To get there, though, wearable computers need to blend into our lives much better than they do now. The Dexcom Seven Plus is a nifty device for diabetics, giving them the ability to constantly track their blood-glucose levels. It's not a consumer device, though. I had to insert the sensor into my belly using a syringe-like gadget that jabbed a tiny probe into me that sat in the fluid-filled tissue under my skin. Then I needed to keep a cell phone-sized receiver within five feet of the sensor at all times to collect the data.

But even devices that are meant for consumer use are still challenging. I'm not much of a runner, but I gave Adidas' miCoach Speed_Cell a try. It's a little pod that slips into the sole of a sneaker to measure the speed and distance of each run and transfer that data wirelessly to a computer. At least, that's what's supposed to happen. But after weeks of back and forth with Adidas customer support, I was unable to make it work with my PC or my Mac.

There are plenty of happy Speed_Cell users. But the problems I had, and a quick Web search show others have dealt with as well, suggest a product with shortcomings.

Those inconveniences are sure signs of an immature industry. And until the experience of using the devices improves, wearable computing will remain on the fringes.

Adidas miCoach Speed_Cell is a pod that runners can wear on the shoes to track speed and distance run, and then transmit that data to a computer or mobile phone. Adidas

"The ease of use is necessary for it to become successful," said Sabine Seymour, assistant professor of fashionable technology and the director of Fashionable Technology Lab at Parsons The New School for Design in New York.

Moreover, wearable technology has to have some style. It turns out people care about what they put on their bodies. We want to look good. And gadgets that scream "Geek!" or are cumbersome won't fly with masses.

"If we're asking consumers to wear these, they've got to look cool," said Electric Foxy's Darmour. "You need to consider lifestyle and fashion. Don't make me look like a dork."

That's why Seymour also created Moondial, a company that develops fashionable wearable technology. She's something of a translator, connecting the disparate universes of technology and fashion.

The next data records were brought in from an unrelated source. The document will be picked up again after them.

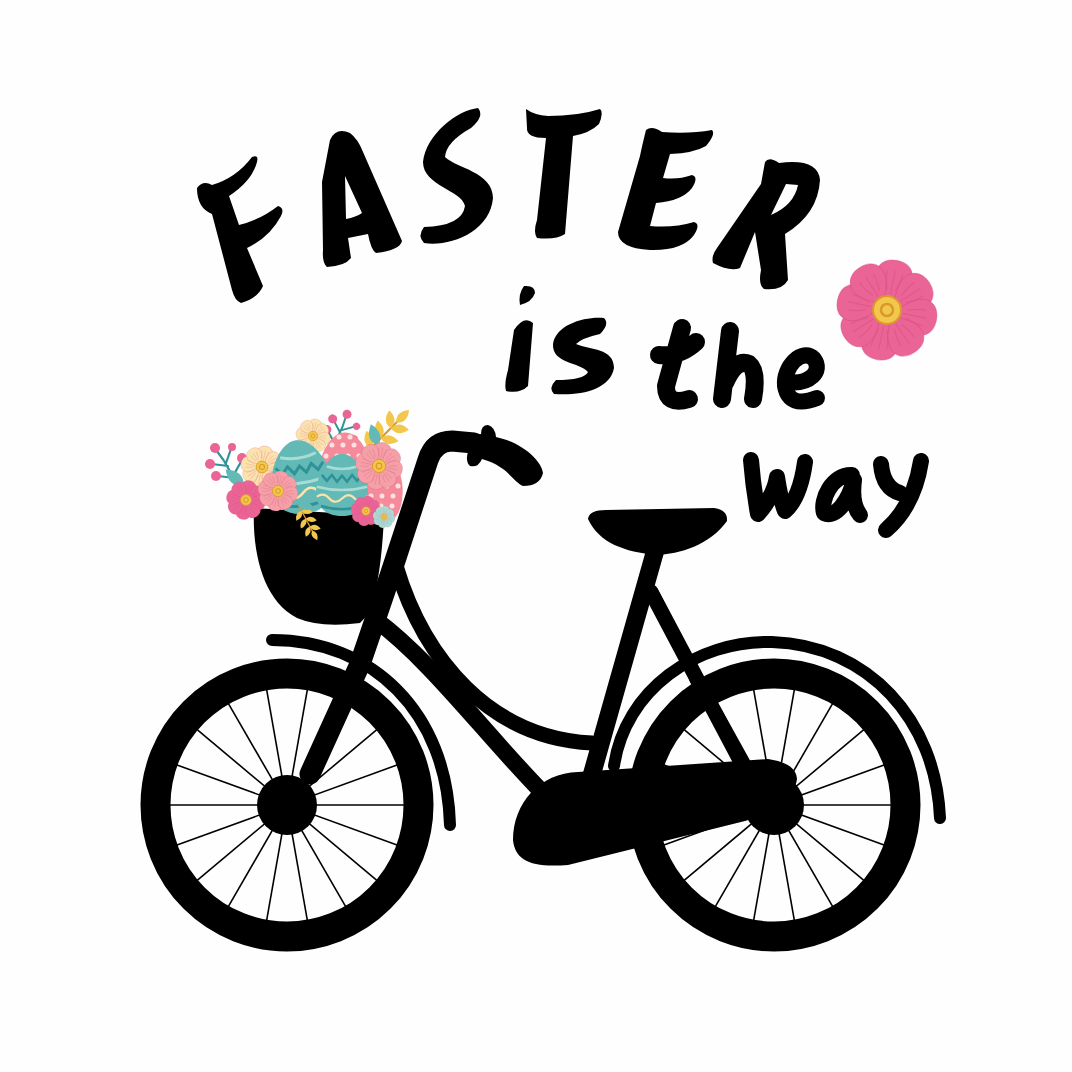
<!DOCTYPE html>
<html lang="en">
<head>
<meta charset="utf-8">
<title>Faster is the way</title>
<style>
:root {
  --paper: #fefefe;
  --ink: #000;
  --pink: #ea6595;
  --pink-deep: #d54580;
  --rose: #f4a0a6;
  --coral: #f58a9b;
  --cream: #fbe3ad;
  --yellow: #f3c64c;
  --amber: #d99a2b;
  --teal: #62b9b6;
  --teal-deep: #2f9297;
  --mint: #a9dcd5;
}
html, body { margin: 0; background: var(--paper); }
body { width: 1072px; height: 1072px; overflow: hidden; }
svg { display: block; }
.lettering { fill: var(--ink); }
.brush { fill: none; stroke: var(--ink); stroke-width: 18; stroke-linecap: round; stroke-linejoin: round; }
.brush.slim { stroke-width: 16; }
.tube { fill: none; stroke: var(--ink); stroke-linecap: round; stroke-linejoin: round; }
.solid { fill: var(--ink); }
.tyre { fill: none; stroke: var(--ink); stroke-width: 30; }
.spoke { stroke: var(--ink); stroke-width: 1.6; }
.flower { color: var(--pink); }
.flower.rose { color: var(--rose); }
.flower.cream { color: var(--cream); }
.flower.mint { color: var(--mint); }
.petal { fill: currentColor; stroke: var(--pink-deep); stroke-opacity: .45; stroke-width: 1; }
.vein { fill: none; stroke: var(--pink-deep); stroke-opacity: .4; stroke-width: 1.2; }
.heart { fill: var(--yellow); stroke: var(--amber); stroke-width: 2; }
.seed { fill: none; stroke: var(--amber); stroke-width: 2.5; }
.egg { fill: var(--teal); }
.egg.pink { fill: var(--coral); }
.band { fill: none; stroke: var(--teal-deep); stroke-width: 3; }
.band.light { stroke: var(--mint); }
.band.gold { stroke: var(--cream); stroke-width: 2.5; }
.dots { fill: none; stroke: #ffe2df; stroke-width: 5; stroke-linecap: round; stroke-dasharray: 0 11; }
.stem { fill: none; stroke: var(--teal-deep); stroke-width: 2.2; stroke-linecap: round; }
.stem.gold { stroke: var(--amber); }
.berry { fill: var(--pink); }
.leaf { fill: var(--yellow); }
.leaf.teal { fill: var(--teal); }
</style>
</head>
<body>
<svg width="1072" height="1072" viewBox="0 0 1072 1072">
  <defs>
    <path id="petal" class="petal" d="M0 -8 C-12 -18 -23 -32 -16 -43 C-10 -53 10 -53 16 -43 C23 -32 12 -18 0 -8Z"/>
    <path id="vein" class="vein" d="M0 -16V-40M-4 -20Q-8 -30 -8 -38M4 -20Q8 -30 8 -38"/>
    <g id="petal-pair">
      <use href="#petal"/><use href="#vein"/>
      <use href="#petal" transform="rotate(180)"/><use href="#vein" transform="rotate(180)"/>
    </g>
    <g id="flower">
      <use href="#petal-pair" transform="rotate(12)"/>
      <use href="#petal-pair" transform="rotate(57)"/>
      <use href="#petal-pair" transform="rotate(102)"/>
      <use href="#petal-pair" transform="rotate(147)"/>
      <circle class="heart" r="14"/>
      <circle class="seed" r="6"/>
    </g>
    <line id="spoke" class="spoke" x1="-120" y1="0" x2="120" y2="0"/>
    <g id="wheel">
      <circle class="tyre" r="131.5"/>
      <use href="#spoke"/>
      <use href="#spoke" transform="rotate(20)"/>
      <use href="#spoke" transform="rotate(40)"/>
      <use href="#spoke" transform="rotate(60)"/>
      <use href="#spoke" transform="rotate(80)"/>
      <use href="#spoke" transform="rotate(100)"/>
      <use href="#spoke" transform="rotate(120)"/>
      <use href="#spoke" transform="rotate(140)"/>
      <use href="#spoke" transform="rotate(160)"/>
      <circle class="solid" r="30"/>
    </g>
    <path id="egg" d="M0 -37C18 -37 31 -8 31 9C31 27 18 37 0 37C-18 37 -31 27 -31 9C-31 -8 -18 -37 0 -37Z"/>
    <g id="painted-egg">
      <use href="#egg" class="egg"/>
      <path class="band light" d="M-18 -22Q0 -16 18 -22M-30 2Q0 10 30 2"/>
      <path class="band" d="M-24 -12L-18 -5L-12 -12L-6 -4L0 -11L6 -4L12 -12L18 -5L24 -12"/>
      <path class="band gold" d="M-30 14Q-22 8 -15 16T0 16T15 16T30 13"/>
      <path class="band" d="M-25 25Q0 33 25 25"/>
    </g>
    <g id="berry-sprig">
      <path class="stem" d="M0 0Q-6 -25 -22 -44M-4 -16L-20 -18M-10 -28L-26 -30M-5 -18L4 -34M-12 -31L-7 -45"/>
      <g class="berry">
        <circle cx="-23" cy="-46" r="5"/><circle cx="-22" cy="-18" r="5"/><circle cx="-28" cy="-30" r="5"/><circle cx="4" cy="-36" r="5"/><circle cx="-6" cy="-47" r="4"/>
      </g>
    </g>
    <path id="leaf" d="M0 0Q-9 -8 0 -19Q9 -8 0 0Z"/>
    <g id="leaf-sprig">
      <path class="stem gold" d="M0 0V-52"/>
      <use href="#leaf" y="-48"/>
      <use href="#leaf" transform="translate(0 -40) rotate(-50)"/>
      <use href="#leaf" transform="translate(0 -40) rotate(50)"/>
      <use href="#leaf" transform="translate(0 -25) rotate(-55)"/>
      <use href="#leaf" transform="translate(0 -25) rotate(55)"/>
      <use href="#leaf" transform="translate(0 -10) rotate(-58)"/>
      <use href="#leaf" transform="translate(0 -10) rotate(58)"/>
    </g>
  </defs>

  <g id="headline" class="lettering" role="img" aria-label="FASTER">
    <path d="M197 188Q203 180 212 185Q236 178 252 157Q259 154 257 162Q252 181 229 196L239 225Q260 220 278 206Q285 208 281 216Q270 237 247 248L263 286Q258 298 241 303Q235 301 232 290L212 214Q197 208 197 188Z"/>
    <path fill-rule="evenodd" d="M330 140Q336 127 350 133Q358 139 363 152L402 241Q400 250 376 253Q371 250 368 234L348 238L351 258Q345 266 327 267Q322 263 323 250L322 182ZM345 176L346 219Q356 217 362 213Z"/>
    <path d="M478 108Q485 116 471 128Q446 142 445 157C456 168 493 172 493 198C490 232 450 247 424 243Q417 236 424 227Q462 226 465 206C462 190 423 186 423 162C426 134 458 110 478 108Z"/>
    <path d="M526 109Q534 115 548 116Q578 116 600 109Q604 112 599 124Q590 133 573 136L565 234Q556 240 537 238Q533 232 537 220L546 138Q526 138 527 128Z"/>
    <path d="M646 130Q652 125 662 132Q690 134 712 130Q716 134 706 146Q694 153 670 154L663 178Q678 180 692 175Q699 177 692 188Q682 201 656 203L650 226Q674 228 694 222Q701 224 694 235Q682 251 650 250Q618 248 618 232L640 156Q642 146 646 130Z"/>
    <path fill-rule="evenodd" d="M765 162Q769 156 779 163Q818 158 820 180Q818 214 785 234L788 280Q782 291 764 289Q758 285 761 270L755 232L740 268Q730 272 713 263Q711 256 717 248L761 184ZM786 184L771 215Q794 205 798 185Z"/>
  </g>

  <g id="tagline-upper" class="lettering" role="img" aria-label="is the">
    <path d="M524 286Q535 285 535 293Q532 302 520 305Q518 294 524 286Z"/>
    <path d="M514 330Q524 315 533 323L528 386Q520 394 506 391Q504 384 508 370Z"/>
    <path d="M604 318Q610 324 600 334Q582 338 576 344C590 350 614 348 614 368C610 390 580 396 554 394Q548 388 556 380Q584 380 588 372C580 362 552 364 553 344C556 324 586 316 604 318Z"/>
    <path class="brush" d="M682 328L666 386Q666 406 689 399M659 355Q680 357 696 342"/>
    <path class="brush" d="M730 331L722 399M725 383Q736 358 749 364Q758 371 753 399"/>
    <path class="brush slim" d="M787 382C810 385 823 371 814 359C802 347 783 367 785 386Q789 409 817 398"/>
  </g>
  <g id="tagline-lower" role="img" aria-label="way">
    <path class="brush slim" d="M751 460Q753 486 758 514Q774 496 777 477Q780 498 785 511Q800 498 805 462"/>
    <path class="brush slim" d="M852 475C832 474 820 500 824 513C836 519 849 500 854 480Q851 504 860 515"/>
    <path class="brush slim" d="M881 464Q883 488 900 493M921 461Q914 506 886 530"/>
  </g>

  <use id="accent-flower" class="flower" href="#flower" transform="translate(887 310)"/>

  <g id="bicycle">
    <use href="#wheel" x="287" y="805"/>
    <use href="#wheel" x="774" y="805"/>
    <g id="mudguards" class="tube" stroke-width="12">
      <path d="M272 640C372 640 447 712 450 825"/>
      <path d="M614 766C625 690 696 640 772 642C868 645 936 720 940 818"/>
    </g>
    <g id="frame" class="tube">
      <path stroke-width="21" d="M310 774L360 664L388 582L428 460Q434 441 452 441L474 443"/>
      <path stroke-width="15" d="M396 566C424 660 490 738 592 743"/>
      <path stroke-width="17" d="M376 620C430 660 482 730 540 790"/>
      <path stroke-width="18" d="M656 548L592 774"/>
      <path stroke-width="15" d="M651 592L742 764"/>
    </g>
    <path class="solid" d="M656 586L690 652L752 764H738L690 682Z"/>
    <path id="handle-grip" class="solid" d="M466 436L481 434Q481 425 488 425Q495 427 496 437C524 443 542 462 543 473Q540 486 523 486C511 480 509 467 482 459Q478 468 470 466Q465 461 468 452Z"/>
    <path id="saddle" class="solid" d="M588 519Q589 510 606 510L714 508Q728 510 727 521C710 545 680 554 656 555C625 552 599 543 588 519Z"/>
    <path id="chain-guard" class="solid" d="M513 840C513 803 540 773 578 772L768 759Q796 763 797 779C794 800 772 812 745 821L568 865C530 868 515 860 513 840Z"/>
    <path id="basket" class="solid" d="M254 508L384 516Q382 562 375 594Q372 613 360 623Q320 628 297 618C262 600 252 550 254 508Z"/>
  </g>

  <g id="basket-bouquet">
    <use href="#berry-sprig" transform="translate(238 494)"/>
    <use href="#berry-sprig" transform="translate(325 455) rotate(55) scale(.9)"/>
    <use href="#leaf-sprig" class="leaf" transform="translate(364 455) rotate(45) scale(.95)"/>
    <use href="#leaf" class="leaf teal" transform="translate(244 486) rotate(-48) scale(1.3)"/>
    <use href="#leaf" class="leaf teal" transform="translate(378 446) rotate(-18) scale(1.2)"/>
    <use href="#flower" class="flower cream" transform="translate(262 467) scale(.42)"/>
    <use href="#flower" class="flower cream" transform="translate(313 436) scale(.34)"/>
    <use href="#egg" class="egg pink" transform="translate(345 464) scale(.85)"/>
    <path class="dots" d="M326 456H366M332 445H360M339 437H356"/>
    <use href="#egg" class="egg pink" transform="translate(382 494) rotate(18) scale(.7 .84)"/>
    <path class="dots" d="M371 496H398M376 486H400M370 506H398M378 516H392"/>
    <use href="#painted-egg" transform="translate(301 477) rotate(-8)"/>
    <use href="#painted-egg" transform="translate(342 485) scale(.84)"/>
    <use href="#flower" class="flower rose" transform="translate(379 466) scale(.47)"/>
    <use href="#flower" class="flower" transform="translate(246 500) scale(.39)"/>
    <use href="#flower" class="flower rose" transform="translate(278 491) scale(.4)"/>
    <use href="#flower" class="flower" transform="translate(366 511) scale(.3)"/>
    <use href="#flower" class="flower mint" transform="translate(384 517) scale(.22)"/>
    <use href="#leaf-sprig" class="leaf" transform="translate(299 506) rotate(152) scale(.58)"/>
    <use href="#leaf" class="leaf teal" transform="translate(296 502) rotate(110)"/>
  </g>
</svg>
</body>
</html>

"We're dealing with two different industries," Seymour said. "They don't understand each other."

Perhaps the best marriage of fashion and technology yet is the Nike+ FuelBand. It's a wristband that shows the number of steps and calories burned by the wearer, calculated using a three-axis accelerometer to measure movement. But the real success of the FuelBand is that it's attractive and functional. I didn't feel the least bit geeky slipping on the sleek wristband with its stylish LED display that also doubles as a watch. In fact, a friend went out a bought one for himself after checking out the FuelBand on my wrist.

Wearable computing will become more mainstream as businesses see the financial benefit from the data collection push to drive adoption as well. Right now, Progressive Casualty Insurance Co. offers drivers a discount on their auto insurance of up to 30 percent for putting a device in the car that tracks their driving habits. It's not hard to imagine health or life insurers offering users discounts for self-surveillance using wearable gadgets.

"Why wouldn't Group Health or name your insurance company of choice hand you a thing, and say 'I'm going to give this thing to you for free, and if you wear it for at least 50 percent of the day, your rates are likely going to drop,'" Microsoft's Tan said.

That's how many new technologies emerge. They find a niche where they can prove their worth.

"You start at the fringes, at places that you can present high value to a user," Tan said. "You have to sneak into culture."